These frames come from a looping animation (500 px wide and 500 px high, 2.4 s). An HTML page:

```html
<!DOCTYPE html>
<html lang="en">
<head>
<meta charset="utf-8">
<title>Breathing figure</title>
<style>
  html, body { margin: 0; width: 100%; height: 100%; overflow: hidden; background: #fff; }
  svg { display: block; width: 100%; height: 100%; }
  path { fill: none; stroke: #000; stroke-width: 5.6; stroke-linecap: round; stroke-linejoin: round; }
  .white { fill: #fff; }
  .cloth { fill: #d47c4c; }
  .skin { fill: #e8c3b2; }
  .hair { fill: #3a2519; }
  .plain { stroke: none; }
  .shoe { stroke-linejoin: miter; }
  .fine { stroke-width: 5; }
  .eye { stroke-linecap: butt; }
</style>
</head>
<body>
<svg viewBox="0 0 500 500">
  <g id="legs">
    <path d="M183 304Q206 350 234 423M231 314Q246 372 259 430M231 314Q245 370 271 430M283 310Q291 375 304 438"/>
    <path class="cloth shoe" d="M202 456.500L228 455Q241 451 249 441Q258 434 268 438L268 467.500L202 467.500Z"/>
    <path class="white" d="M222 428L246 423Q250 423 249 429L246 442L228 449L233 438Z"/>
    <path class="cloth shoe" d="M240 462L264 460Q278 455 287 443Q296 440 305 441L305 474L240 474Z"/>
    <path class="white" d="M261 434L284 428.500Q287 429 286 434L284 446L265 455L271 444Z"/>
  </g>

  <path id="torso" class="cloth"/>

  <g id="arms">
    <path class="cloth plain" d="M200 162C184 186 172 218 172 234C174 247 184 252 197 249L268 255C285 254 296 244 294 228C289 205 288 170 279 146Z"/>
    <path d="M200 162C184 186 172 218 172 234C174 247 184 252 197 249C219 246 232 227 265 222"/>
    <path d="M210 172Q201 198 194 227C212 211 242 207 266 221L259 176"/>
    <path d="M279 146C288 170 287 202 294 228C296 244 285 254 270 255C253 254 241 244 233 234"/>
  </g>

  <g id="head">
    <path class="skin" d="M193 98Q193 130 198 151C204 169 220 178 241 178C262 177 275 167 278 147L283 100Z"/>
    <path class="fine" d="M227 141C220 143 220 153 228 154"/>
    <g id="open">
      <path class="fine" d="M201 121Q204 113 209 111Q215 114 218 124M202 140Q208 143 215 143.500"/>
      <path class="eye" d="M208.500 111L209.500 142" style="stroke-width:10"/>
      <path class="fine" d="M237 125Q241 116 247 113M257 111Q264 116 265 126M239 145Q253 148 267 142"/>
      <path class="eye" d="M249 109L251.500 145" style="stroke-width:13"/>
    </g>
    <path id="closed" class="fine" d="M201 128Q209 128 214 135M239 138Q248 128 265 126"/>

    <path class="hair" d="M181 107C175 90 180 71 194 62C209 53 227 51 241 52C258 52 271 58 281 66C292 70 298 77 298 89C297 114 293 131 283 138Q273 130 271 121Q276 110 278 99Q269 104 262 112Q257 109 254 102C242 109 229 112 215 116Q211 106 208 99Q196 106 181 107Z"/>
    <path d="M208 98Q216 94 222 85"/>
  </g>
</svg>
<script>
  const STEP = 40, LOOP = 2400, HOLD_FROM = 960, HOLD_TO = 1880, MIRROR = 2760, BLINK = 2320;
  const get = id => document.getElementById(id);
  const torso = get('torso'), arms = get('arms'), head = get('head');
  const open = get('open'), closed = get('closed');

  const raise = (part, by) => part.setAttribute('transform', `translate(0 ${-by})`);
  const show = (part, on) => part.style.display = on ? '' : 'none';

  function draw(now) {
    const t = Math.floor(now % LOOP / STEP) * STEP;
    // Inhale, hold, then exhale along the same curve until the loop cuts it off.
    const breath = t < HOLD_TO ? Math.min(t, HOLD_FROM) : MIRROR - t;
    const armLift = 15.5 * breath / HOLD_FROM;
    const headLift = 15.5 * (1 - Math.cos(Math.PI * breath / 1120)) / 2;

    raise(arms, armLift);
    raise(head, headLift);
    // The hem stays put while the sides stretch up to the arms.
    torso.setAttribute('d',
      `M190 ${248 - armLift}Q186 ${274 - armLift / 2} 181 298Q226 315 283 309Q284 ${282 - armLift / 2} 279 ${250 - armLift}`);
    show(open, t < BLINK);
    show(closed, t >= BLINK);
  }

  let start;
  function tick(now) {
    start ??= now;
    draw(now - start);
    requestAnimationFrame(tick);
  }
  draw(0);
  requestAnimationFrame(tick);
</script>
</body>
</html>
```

== == ==

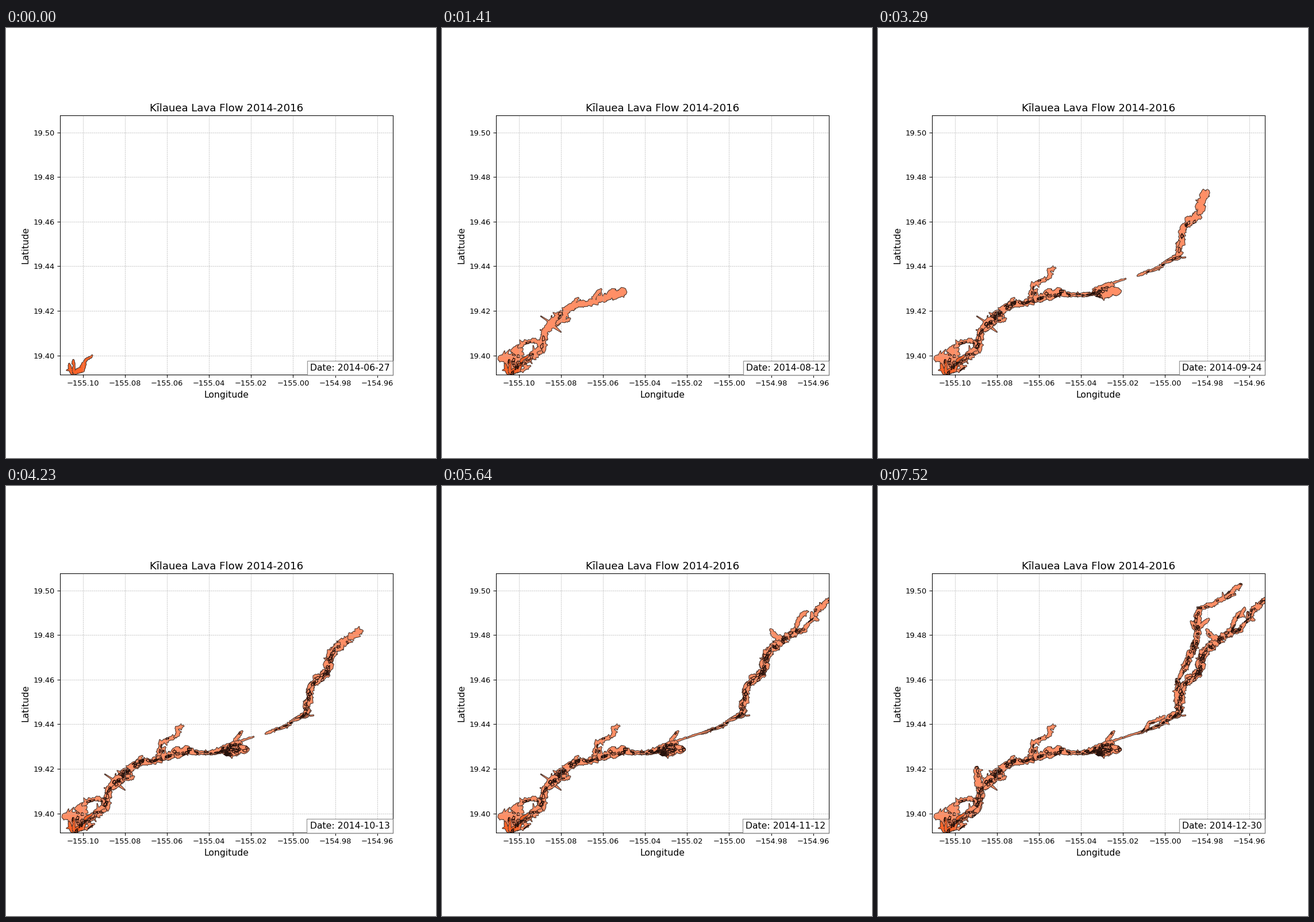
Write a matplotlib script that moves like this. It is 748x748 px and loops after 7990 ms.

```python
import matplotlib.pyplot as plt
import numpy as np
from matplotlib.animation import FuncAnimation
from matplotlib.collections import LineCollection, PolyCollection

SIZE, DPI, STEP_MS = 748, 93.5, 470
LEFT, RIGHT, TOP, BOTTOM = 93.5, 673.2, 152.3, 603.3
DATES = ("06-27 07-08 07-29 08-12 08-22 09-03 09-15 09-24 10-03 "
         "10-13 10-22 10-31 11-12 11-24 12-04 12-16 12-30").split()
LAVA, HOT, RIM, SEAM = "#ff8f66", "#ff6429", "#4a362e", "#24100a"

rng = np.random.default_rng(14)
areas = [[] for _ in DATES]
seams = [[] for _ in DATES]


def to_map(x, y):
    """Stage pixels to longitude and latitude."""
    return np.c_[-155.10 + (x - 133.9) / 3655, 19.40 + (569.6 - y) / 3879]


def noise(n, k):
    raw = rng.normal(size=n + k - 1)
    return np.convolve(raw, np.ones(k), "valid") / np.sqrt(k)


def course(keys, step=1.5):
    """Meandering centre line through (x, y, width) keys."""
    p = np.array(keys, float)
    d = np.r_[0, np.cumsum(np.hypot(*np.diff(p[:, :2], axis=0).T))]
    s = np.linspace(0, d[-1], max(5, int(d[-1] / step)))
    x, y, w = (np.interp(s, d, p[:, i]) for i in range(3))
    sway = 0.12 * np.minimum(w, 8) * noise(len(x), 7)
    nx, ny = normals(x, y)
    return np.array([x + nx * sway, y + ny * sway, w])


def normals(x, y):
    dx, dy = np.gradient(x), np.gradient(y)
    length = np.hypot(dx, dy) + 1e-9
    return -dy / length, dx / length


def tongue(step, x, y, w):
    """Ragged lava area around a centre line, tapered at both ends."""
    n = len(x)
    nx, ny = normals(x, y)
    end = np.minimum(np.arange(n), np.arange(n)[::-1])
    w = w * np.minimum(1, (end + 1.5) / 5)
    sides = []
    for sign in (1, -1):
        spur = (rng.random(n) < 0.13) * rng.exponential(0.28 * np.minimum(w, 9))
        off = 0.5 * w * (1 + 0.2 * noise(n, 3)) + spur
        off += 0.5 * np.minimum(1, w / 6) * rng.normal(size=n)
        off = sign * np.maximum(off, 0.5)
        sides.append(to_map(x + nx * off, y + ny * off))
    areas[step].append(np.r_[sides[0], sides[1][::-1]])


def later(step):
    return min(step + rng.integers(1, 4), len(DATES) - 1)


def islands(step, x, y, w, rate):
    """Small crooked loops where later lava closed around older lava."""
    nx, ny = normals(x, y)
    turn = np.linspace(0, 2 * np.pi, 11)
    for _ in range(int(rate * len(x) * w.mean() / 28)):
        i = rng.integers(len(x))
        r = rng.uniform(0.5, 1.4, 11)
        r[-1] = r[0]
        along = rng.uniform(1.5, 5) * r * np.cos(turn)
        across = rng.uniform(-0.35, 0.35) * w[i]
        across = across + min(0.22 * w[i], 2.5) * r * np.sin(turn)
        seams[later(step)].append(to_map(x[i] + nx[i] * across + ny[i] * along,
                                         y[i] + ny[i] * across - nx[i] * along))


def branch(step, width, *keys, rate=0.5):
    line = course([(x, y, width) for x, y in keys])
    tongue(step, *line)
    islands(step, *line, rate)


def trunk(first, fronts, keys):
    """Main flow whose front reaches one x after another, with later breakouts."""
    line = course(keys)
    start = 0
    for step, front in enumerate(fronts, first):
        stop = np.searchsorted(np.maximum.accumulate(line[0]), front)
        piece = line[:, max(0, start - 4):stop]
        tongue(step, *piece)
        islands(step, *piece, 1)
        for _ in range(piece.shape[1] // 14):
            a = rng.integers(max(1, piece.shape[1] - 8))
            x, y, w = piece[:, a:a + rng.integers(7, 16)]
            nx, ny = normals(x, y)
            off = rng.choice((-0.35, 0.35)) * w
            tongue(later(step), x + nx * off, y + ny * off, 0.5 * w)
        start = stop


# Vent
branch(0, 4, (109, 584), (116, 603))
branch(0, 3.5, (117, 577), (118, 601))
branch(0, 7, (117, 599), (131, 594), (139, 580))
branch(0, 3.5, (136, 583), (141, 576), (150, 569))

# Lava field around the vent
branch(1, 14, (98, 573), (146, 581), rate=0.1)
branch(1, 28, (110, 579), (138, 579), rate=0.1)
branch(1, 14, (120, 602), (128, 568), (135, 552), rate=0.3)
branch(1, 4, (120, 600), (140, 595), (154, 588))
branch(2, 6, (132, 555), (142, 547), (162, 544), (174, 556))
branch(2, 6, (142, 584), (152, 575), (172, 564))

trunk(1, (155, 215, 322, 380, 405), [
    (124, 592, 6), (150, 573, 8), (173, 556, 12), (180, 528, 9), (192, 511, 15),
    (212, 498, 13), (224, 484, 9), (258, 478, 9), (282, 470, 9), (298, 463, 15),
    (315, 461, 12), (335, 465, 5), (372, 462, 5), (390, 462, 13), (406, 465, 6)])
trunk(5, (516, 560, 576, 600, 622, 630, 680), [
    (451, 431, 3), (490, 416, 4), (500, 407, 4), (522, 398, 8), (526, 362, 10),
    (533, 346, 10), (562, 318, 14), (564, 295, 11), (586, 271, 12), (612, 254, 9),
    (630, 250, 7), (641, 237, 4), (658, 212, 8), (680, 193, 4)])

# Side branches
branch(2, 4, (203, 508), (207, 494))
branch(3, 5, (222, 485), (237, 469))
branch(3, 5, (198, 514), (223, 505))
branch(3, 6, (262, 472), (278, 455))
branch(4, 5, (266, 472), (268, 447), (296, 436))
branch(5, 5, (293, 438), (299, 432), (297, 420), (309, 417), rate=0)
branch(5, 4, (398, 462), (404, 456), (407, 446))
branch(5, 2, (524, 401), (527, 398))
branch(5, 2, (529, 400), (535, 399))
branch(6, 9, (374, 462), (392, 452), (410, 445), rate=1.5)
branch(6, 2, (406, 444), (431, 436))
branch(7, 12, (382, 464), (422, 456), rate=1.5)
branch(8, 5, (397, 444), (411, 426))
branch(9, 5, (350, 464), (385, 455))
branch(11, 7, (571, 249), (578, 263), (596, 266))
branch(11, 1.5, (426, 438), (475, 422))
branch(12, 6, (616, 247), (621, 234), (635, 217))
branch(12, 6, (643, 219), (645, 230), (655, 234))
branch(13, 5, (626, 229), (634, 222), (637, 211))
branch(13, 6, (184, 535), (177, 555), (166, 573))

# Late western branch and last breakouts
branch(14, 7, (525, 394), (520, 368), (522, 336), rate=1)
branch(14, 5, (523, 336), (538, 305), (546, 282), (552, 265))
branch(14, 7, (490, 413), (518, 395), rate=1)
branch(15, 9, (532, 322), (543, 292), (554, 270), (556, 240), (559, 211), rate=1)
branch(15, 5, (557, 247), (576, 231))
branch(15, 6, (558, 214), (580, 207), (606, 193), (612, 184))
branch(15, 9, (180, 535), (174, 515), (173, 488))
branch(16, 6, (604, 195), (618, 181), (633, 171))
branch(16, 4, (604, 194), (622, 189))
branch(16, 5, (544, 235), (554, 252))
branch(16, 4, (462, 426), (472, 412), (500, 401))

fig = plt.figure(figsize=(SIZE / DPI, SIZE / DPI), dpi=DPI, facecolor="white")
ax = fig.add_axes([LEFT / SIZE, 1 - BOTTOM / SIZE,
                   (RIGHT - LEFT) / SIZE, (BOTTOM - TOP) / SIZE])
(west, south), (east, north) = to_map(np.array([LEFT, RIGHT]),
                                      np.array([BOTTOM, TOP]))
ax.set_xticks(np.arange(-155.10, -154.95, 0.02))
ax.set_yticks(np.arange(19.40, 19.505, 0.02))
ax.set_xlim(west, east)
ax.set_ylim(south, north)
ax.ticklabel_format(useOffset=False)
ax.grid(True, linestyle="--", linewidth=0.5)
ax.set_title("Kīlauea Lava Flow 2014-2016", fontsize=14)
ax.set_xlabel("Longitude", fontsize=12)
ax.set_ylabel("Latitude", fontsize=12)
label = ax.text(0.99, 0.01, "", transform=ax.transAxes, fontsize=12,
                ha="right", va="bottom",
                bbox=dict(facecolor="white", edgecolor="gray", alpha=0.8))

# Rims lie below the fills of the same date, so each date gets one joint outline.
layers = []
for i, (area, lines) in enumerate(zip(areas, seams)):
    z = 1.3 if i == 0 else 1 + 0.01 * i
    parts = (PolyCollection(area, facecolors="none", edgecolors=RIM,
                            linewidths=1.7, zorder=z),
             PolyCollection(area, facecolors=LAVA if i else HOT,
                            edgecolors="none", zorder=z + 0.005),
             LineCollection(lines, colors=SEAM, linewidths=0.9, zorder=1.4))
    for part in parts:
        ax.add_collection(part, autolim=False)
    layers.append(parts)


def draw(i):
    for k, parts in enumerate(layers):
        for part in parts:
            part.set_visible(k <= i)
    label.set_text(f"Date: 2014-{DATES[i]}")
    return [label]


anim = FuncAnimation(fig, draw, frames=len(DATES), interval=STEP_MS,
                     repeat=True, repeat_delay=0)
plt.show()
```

== == ==

• _Task description_
How many of the lines above contain the string "const"? Give the count alone.

• _Answer space_
10